THE HURONIAN PERIOD.
The so-called Huronian Rocks, like the Laurentian, have their typical development in Canada, and derive their name from the fact that they occupy an extensive area on the borders of Lake Huron. They are wholly metamorphic, and consist principally of altered sandstones or quartzites, siliceous, felspathic, or talcose slates, conglomerates, and limestones. They are largely developed on the north shore of Lake Superior, and give rise to a broken and hilly country, very like that occupied by the Laurentians, with an abundance of timber, but rarely with sufficient soil of good quality for agricultural purposes. They are, however, largely intersected by mineral veins, containing silver, gold, and other metals, and they will ultimately doubtless yield a rich harvest to the miner. The Huronian Rocks have been identified, with greater or less certainty, in other parts of North America, and also in the Old World.

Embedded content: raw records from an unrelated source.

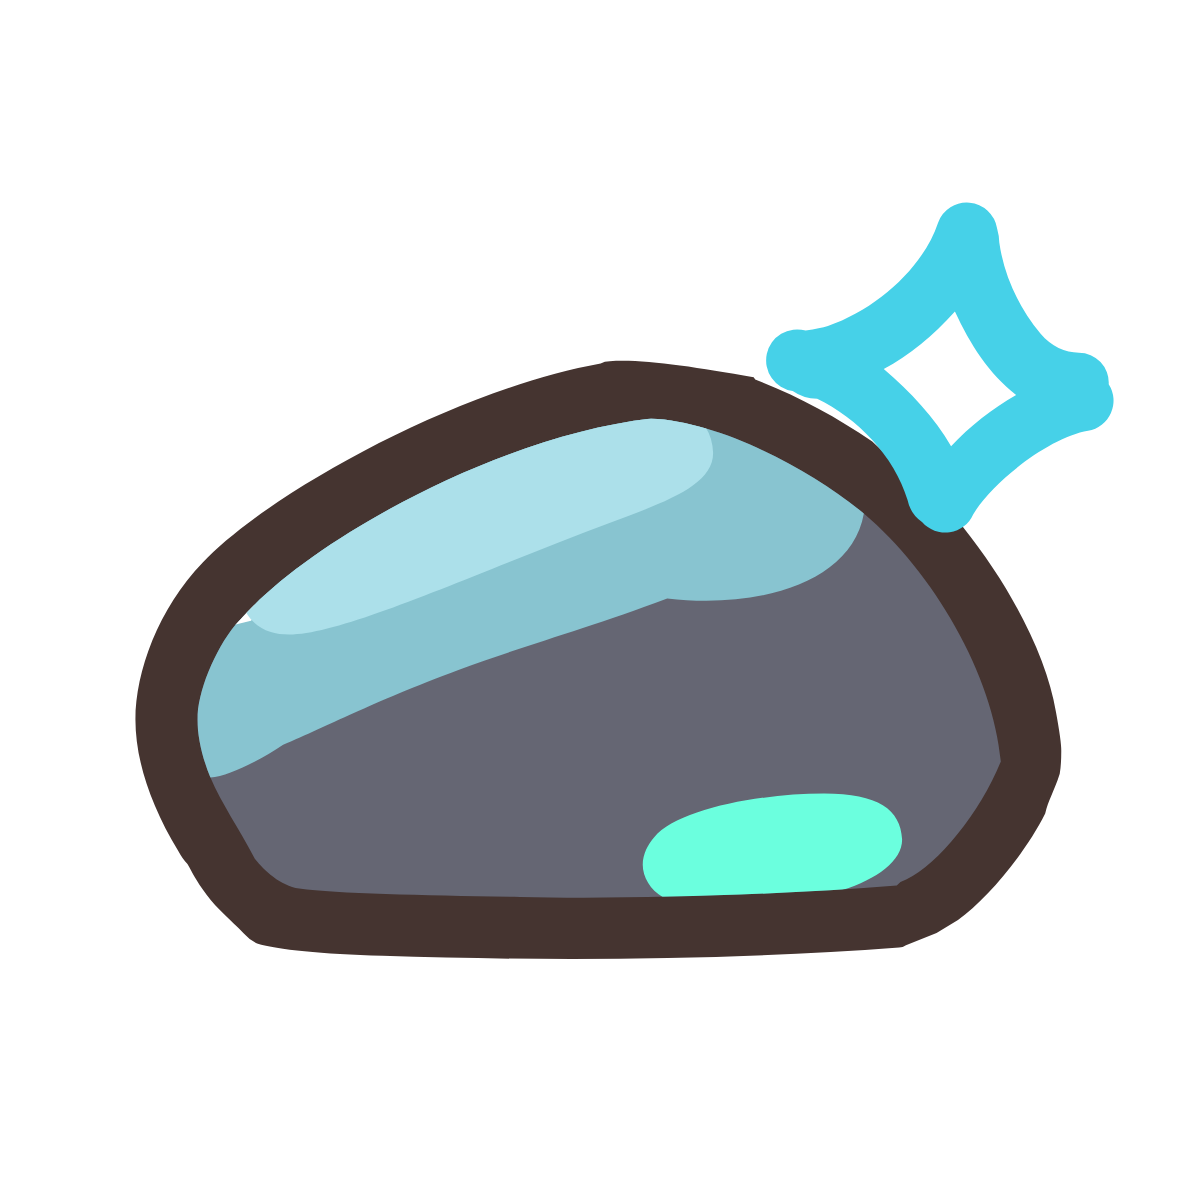
<!DOCTYPE html>
<html lang="en">
<head>
<meta charset="utf-8">
<title>Shiny stone</title>
<style>
:root {
  --paper: #ffffff;
  --outline: #453430;
  --stone: #656673;
  --sheen: #88c4d0;
  --highlight: #ace0ea;
  --glint: #6bffde;
  --sparkle: #46d1e8;
}
html, body { margin: 0; padding: 0; overflow: hidden; background: var(--paper); }
.artwork { display: block; width: 1199px; height: 1200px; background: var(--paper); }
.outline { fill: var(--outline); }
.stone { fill: var(--stone); }
.sheen { fill: var(--sheen); }
.highlight { fill: var(--highlight); }
.gap { fill: var(--paper); }
.glint { fill: var(--glint); }
.sparkle { fill: var(--sparkle); fill-rule: evenodd; }
</style>
</head>
<body>
<svg class="artwork" viewBox="0 0 1567 1568" preserveAspectRatio="none" role="img" aria-label="A polished grey stone with blue highlights and a sparkle">
  <defs>
    <path id="stone-face" d="M851 547 C940 551 1058 612 1129 671 C1220 748 1298 882 1308 995 C1281 1062 1226 1129 1185 1149 Q1178 1151 1172 1157 C1000 1171 800 1175 680 1172 C560 1170 442 1168 391 1161 C366 1157 346 1138 333 1122 C312 1082 290 1051 275 1016 C265 992 258 963 258 940 C258 905 280 850 308 816 L322 801 C412 704 650 570 851 547 Z"/>
    <clipPath id="stone-clip"><use href="#stone-face"/></clipPath>
  </defs>

  <g id="stone">
    <path class="outline" d="M785 475 Q790 472 797 472 C840 469 905 479 985 493 L987 496 C1040 516 1092 544 1140 577 L1258 688 C1322 768 1368 858 1380 930 Q1387 968 1387 981 Q1387 1000 1385 1011 C1377 1036 1370 1045 1366 1063 C1340 1115 1290 1175 1252 1202 L1224 1219 L1184 1235 Q1180 1238 1175 1238 C950 1255 720 1256 500 1249 C420 1247 363 1241 336 1233 Q325 1227 319 1220 C300 1200 285 1189 270 1169 C255 1149 252 1141 245 1129 Q239 1123 233 1112 C196 1051 177 992 177 940 C177 878 207 795 265 735 C350 645 595 509 785 475 Z"/>
    <use class="stone" href="#stone-face"/>
    <g clip-path="url(#stone-clip)">
      <path class="sheen" d="M275 1016 C300 1014 340 993 370 973 C430 948 480 920 600 875 C690 842 765 822 872 782 C990 796 1113 762 1129 671 L1080 500 L800 500 L230 760 L230 1016 Z"/>
      <path class="gap" d="M308 816 L328 811 L345 790 L322 790 L300 816 Z"/>
      <path class="highlight" d="M322 801 C335 822 355 829 378 829 C450 829 620 749 800 682 C870 656 932 634 932 592 Q931 572 923 560 L900 510 L780 510 L340 700 L300 760 Z"/>
      <path class="glint" d="M866 1172 C850 1163 840 1146 840 1130 C840 1116 847 1103 855 1094 C885 1058 990 1037 1077 1037 C1148 1037 1177 1058 1179 1097 C1179 1125 1146 1149 1101 1163 L1090 1190 L880 1190 Z"/>
    </g>
  </g>

  <path id="sparkle" class="sparkle" d="M1226 291 A40 40 0 0 1 1303 298 Q1306 309 1306 317 C1312 360 1332 403 1360 436 C1374 453 1392 460 1410 461 A39 39 0 0 1 1449 502 A40 40 0 0 1 1422 563 C1373 571 1297 629 1272 672 A40 40 0 0 1 1205 682 Q1190 672 1186 653 C1169 596 1120 546 1068 521 Q1050 521 1036 511 A40.500 40.500 0 1 1 1053 432 Q1072 429 1082 426 C1148 403 1207 348 1226 291 Z M1248 407 C1220 438 1188 465 1155 482 C1190 512 1222 546 1243 583 C1267 557 1297 534 1328 516 C1292 488 1268 450 1248 407 Z"/>
</svg>
</body>
</html>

The total thickness of the Huronian Rocks in Canada is estimated as being not less than 18,000 feet, but there is considerable doubt as to their precise geological position. In their typical area they rest unconformably on the edges of strata of Lower Laurentian age; but they have never been seen in direct contact with the Upper Laurentian, and their exact relations to this series are therefore doubtful. It is thus open to question whether the Huronian Rocks constitute a distinct formation, to be intercalated in point of time between the Laurentian and the Cambrian groups; or whether, rather, they should not be considered as the metamorphosed representatives of the Lower Cambrian Rocks of other regions.
As regards the fossils of the Huronian Rocks, little can be said. Some of the specimens of Eozooen Canadense which have been discovered in Canada are thought to come from rocks which are probably of Huronian age. In Bavaria, Dr Guembel has described a species of Eozooen under the name of Eozooen Bavaricum, from certain metamorphic limestones which he refers to the Huronian formation. Lastly, the late Mr Billings described, from rocks in Newfoundland apparently referable to the Huronian, certain problematical limpet-shaped fossils, to which he gave the name of Aspidella.
Amongst the works and memoirs which the student may consult with regard to the Laurentian and Huronian deposits may be mentioned the following:—
(1) ’Report of Progress of the Geological Survey
of Canada from its
Commencement to 1863,’ pp. 38-49, and pp. 50-66.
(2) ‘Manual of Geology.’ Dana. 2d Ed. 1875.
(3) ‘The Dawn of Life.’ J. W, Dawson. 1876.
(4) “On the Occurrence of Organic Remains in the Laurentian Rocks
of Canada.” Sir W. E. Logan. ‘Quart. Journ. Geol. Soc.,’